This is the total value of the transaction for the customs according to the Incoterm selected. The total value indicated on your invoice must match the value declared on your waybill.
À l’heure où nous rédigeons ce guide, les négociations entre le Royaume-Uni et l’Union européenne sont toujours en cours et il est impossible de savoir si oui ou non un accord commercial sera conclu.
Toutefois, chez DPD, nous savons précisément ce qu’il faudra faire si les négociations aboutissent à un scénario sans accord. Ce document a pour but de vous en donner un aperçu global, et nous publierons régulièrement d’autres articles et conseils à mesure que les négociations avanceront.
Nous allons suivre de près l’avancement des négociations avec l’Europe des 27, la question de la frontière irlandaise, le futur cadre probable, et nous vous tiendrons informés, vous, nos clients, des répercussions, positives ou négatives, que ces facteurs pourraient avoir sur nos activités.
Il n’est pas encore possible de répondre aux questions essentielles, à savoir « l’expédition de colis vers le Royaume-Uni coûtera-t-elle plus cher après le Brexit ? » et « faudra-t-il plus de temps pour livrer les colis ? », mais nous pouvons supposer qu’en cas de « hard Brexit », les tarifs et les délais de livraison pourraient évoluer.
No Deal or Hard Brexit
Britain leaving the EU with no formal agree–ment on the terms of the UK’s withdrawal or new trade relations.
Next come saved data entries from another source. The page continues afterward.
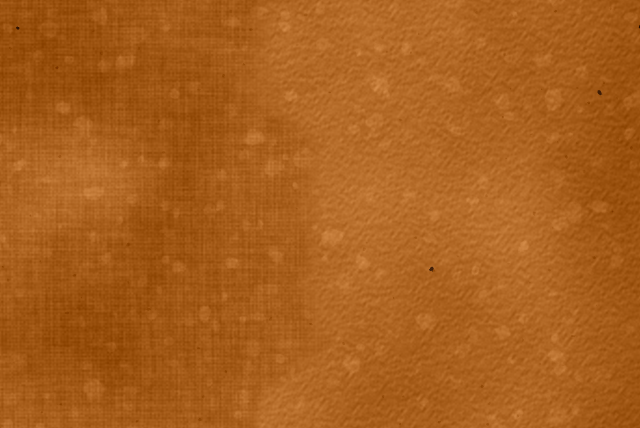
Reproduce this texture procedurally as a Shadertoy shader.

```glsl
// Aged orange-brown sheet: woven cloth on the left, pitted paper on the right.
// Broad stains and cloudy noise set one tone value; threads, grain, pale
// flecks and a few dark specks are added, then a colour ramp is applied.

const vec3 DARK = vec3(0.57, 0.285, 0.025);
const vec3 MID = vec3(0.67, 0.38, 0.12);
const vec3 LIGHT = vec3(0.77, 0.485, 0.225);
const vec3 SPECK_COLOUR = vec3(0.16, 0.06, 0.01);
const float CLOTH_TONE = -0.28;
const float PAPER_TONE = 0.16;
const float THREADS = 118.0;       // threads per canvas height
const float WEAVE_CONTRAST = 0.75;
const float PAPER_GRAIN = 150.0;   // pits per canvas height
const float PAPER_CONTRAST = 0.65;
const float CLOUD_CONTRAST = 0.9;
const float FLECK_STRENGTH = 0.65;
const float TAU = 6.2831853;

// Broad stains: centre x, centre y, radius, tone
const int STAINS = 11;
const vec4 STAIN[STAINS] = vec4[STAINS](
    vec4(0.04, 0.92, 0.24, -0.60), vec4(0.38, 0.44, 0.14, -0.60),
    vec4(0.20, 0.25, 0.17, -0.45), vec4(0.48, 0.74, 0.16, -0.40),
    vec4(0.20, 0.56, 0.15, 0.75), vec4(0.85, 0.60, 0.24, 0.38),
    vec4(0.73, 0.88, 0.18, 0.22), vec4(1.02, 0.14, 0.18, -0.38),
    vec4(1.02, 0.78, 0.16, -0.18), vec4(0.64, 0.03, 0.11, 0.50),
    vec4(1.17, 0.46, 0.20, 0.22));

float hash(vec2 p) {
    vec3 q = fract(vec3(p.xyx) * 0.1031);
    q += dot(q, q.yzx + 33.33);
    return fract((q.x + q.y) * q.z);
}

float noise(vec2 p) {
    vec2 i = floor(p), f = fract(p);
    f = f * f * (3.0 - 2.0 * f);
    return mix(mix(hash(i), hash(i + vec2(1, 0)), f.x),
               mix(hash(i + vec2(0, 1)), hash(i + vec2(1, 1)), f.x), f.y);
}

// Fractal noise centred on zero
float clouds(vec2 p) {
    float sum = 0.0, amp = 0.5;
    for (int i = 0; i < 5; i++) {
        sum += amp * (noise(p) - 0.5);
        p = mat2(1.6, 1.2, -1.2, 1.6) * p + 7.3;
        amp *= 0.5;
    }
    return sum;
}

// Ragged spots scattered one per cell; chance and radius vary by hash
float spots(vec2 p, float cell, float chance, float radius, float soft, float seed) {
    vec2 home = floor(p / cell);
    float ragged = clouds(p * 0.7 / radius + seed) * radius * 1.7;
    float cover = 0.0;
    for (int y = -1; y <= 1; y++)
    for (int x = -1; x <= 1; x++) {
        vec2 id = home + vec2(x, y) + seed;
        vec2 jitter = vec2(hash(id + 11.7), hash(id + 47.1));
        vec2 d = p - (home + vec2(x, y) + jitter) * cell;
        d.x *= mix(0.7, 1.3, hash(id + 71.9));
        float size = radius * mix(0.45, 1.0, hash(id + 23.3));
        float spot = 1.0 - smoothstep(-soft, soft, length(d) + ragged - size);
        float strength = mix(0.35, 1.0, hash(id + 91.3));
        cover = max(cover, spot * strength * step(hash(id + 3.9), chance));
    }
    return cover;
}

// Crossing threads: noise drawn out both ways over a regular grid
float weave(vec2 p) {
    vec2 q = p + 0.003 * vec2(clouds(p.yx * 9.0), clouds(p * 9.0 + 5.0));
    float threads = noise(q * vec2(THREADS * 1.4, 14.0))
                  + noise(q * vec2(14.0, THREADS * 1.4) + 31.0) - 1.0;
    vec2 wave = sin(TAU * THREADS * q);
    return threads * 0.6 + (wave.x + wave.y) * 0.11 + (noise(p * 210.0) - 0.5) * 0.7;
}

// Small pits lit from the upper left
float paper(vec2 p) {
    vec2 q = mat2(0.8, 0.6, -0.6, 0.8) * p * PAPER_GRAIN * vec2(1.0, 0.75);
    return noise(q) - noise(q + vec2(0.8, -0.5)) + 0.5 * (noise(p * 230.0) - 0.5);
}

void mainImage(out vec4 fragColor, in vec2 fragCoord) {
    float pixel = 1.0 / iResolution.y;
    vec2 p = fragCoord * pixel;

    // Ragged seam between cloth and paper
    float seam = 0.73 - 0.13 * smoothstep(0.6, 0.85, p.y)
               - 0.14 * (1.0 - smoothstep(0.02, 0.16, p.y));
    float onPaper = smoothstep(-0.05, 0.04, p.x - seam + 0.14 * clouds(p * 9.0));

    // Broad tone
    vec2 bent = p + 0.16 * vec2(clouds(p * 4.0 + 3.0), clouds(p * 4.0 + 19.0));
    float tone = mix(CLOTH_TONE, PAPER_TONE, onPaper);
    for (int i = 0; i < STAINS; i++) {
        vec2 d = (bent - STAIN[i].xy) / STAIN[i].z * vec2(0.85, 1.15);
        tone += STAIN[i].w * exp(-dot(d, d));
    }
    tone -= 0.75 * smoothstep(1.24, 1.5, bent.x);
    tone += CLOUD_CONTRAST * clouds(p * 5.0 + 40.0);

    // Surface texture
    tone += mix(WEAVE_CONTRAST * weave(p), PAPER_CONTRAST * paper(p), onPaper);

    // Pale flecks and faint dark pits
    float flecks = max(spots(p, 0.088, 0.5, 0.021, 0.005, 5.0),
                       spots(p, 0.06, 0.38, 0.013, 0.004, 60.0));
    tone += FLECK_STRENGTH * flecks * (0.7 + 0.6 * noise(p * 110.0));
    tone -= 0.9 * spots(p, 0.06, 0.25, 0.0035, max(0.0015, pixel * 0.7), 130.0);

    vec3 colour = MID + max(tone, 0.0) * (LIGHT - MID) + min(tone, 0.0) * (MID - DARK);
    float specks = spots(p, 0.2, 0.11, 0.006, max(0.001, pixel * 0.6), 210.0);
    colour = mix(colour, SPECK_COLOUR, min(1.0, specks * 1.2));
    fragColor = vec4(clamp(colour, 0.0, 1.0), 1.0);
}
```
The UK will default to WTO rules.
A no-deal scenario is one where the UK leaves the EU and becomes a third country at 11pm GMT on 29 March 2019 without a Withdrawal Agreement and framework for a future relationship in place between the UK and the EU.
Leaving the EU but staying as closely aligned to the EU as possible. It could keep the UK in the single market or the customs union or both. It could involve British compromises on free movement of people, allowing EU citizens rights to settle in the UK with access to public services and benefits.
Three examples of Soft Brexit exist:
Soft Brexit – Norway Model
An arrangement in which the UK would have to allow freedom of movement of people, make a contribution to the EU budget – smaller than it currently makes – and abide by the rulings of the European Court of Justice, in exchange for remaining in the single market.
Soft Brexit – Canada Model
Refers to a free-trade agreement between the EU and Canada which removes lots of barriers to trade between the two, but not as many as the Norway model – which involves signing up to more EU rules, contributing to the EU budget. Very limited Duties and Taxes applicable.
Soft Brexit – Customs Partnership (Chequers plan)
This proposal, also known as the hybrid model, would enable trade in goods between the UK and Europe without the need for customs checks. Some say it would help solve the Irish border question too, as the UK would collect the EU’s tariffs on goods coming from other countries on the EU’s behalf. If those goods stayed in the UK and UK tariffs were lower, companies could then claim back the differ–rence. Duties and Taxes with reduced rates applicable on specific goods only.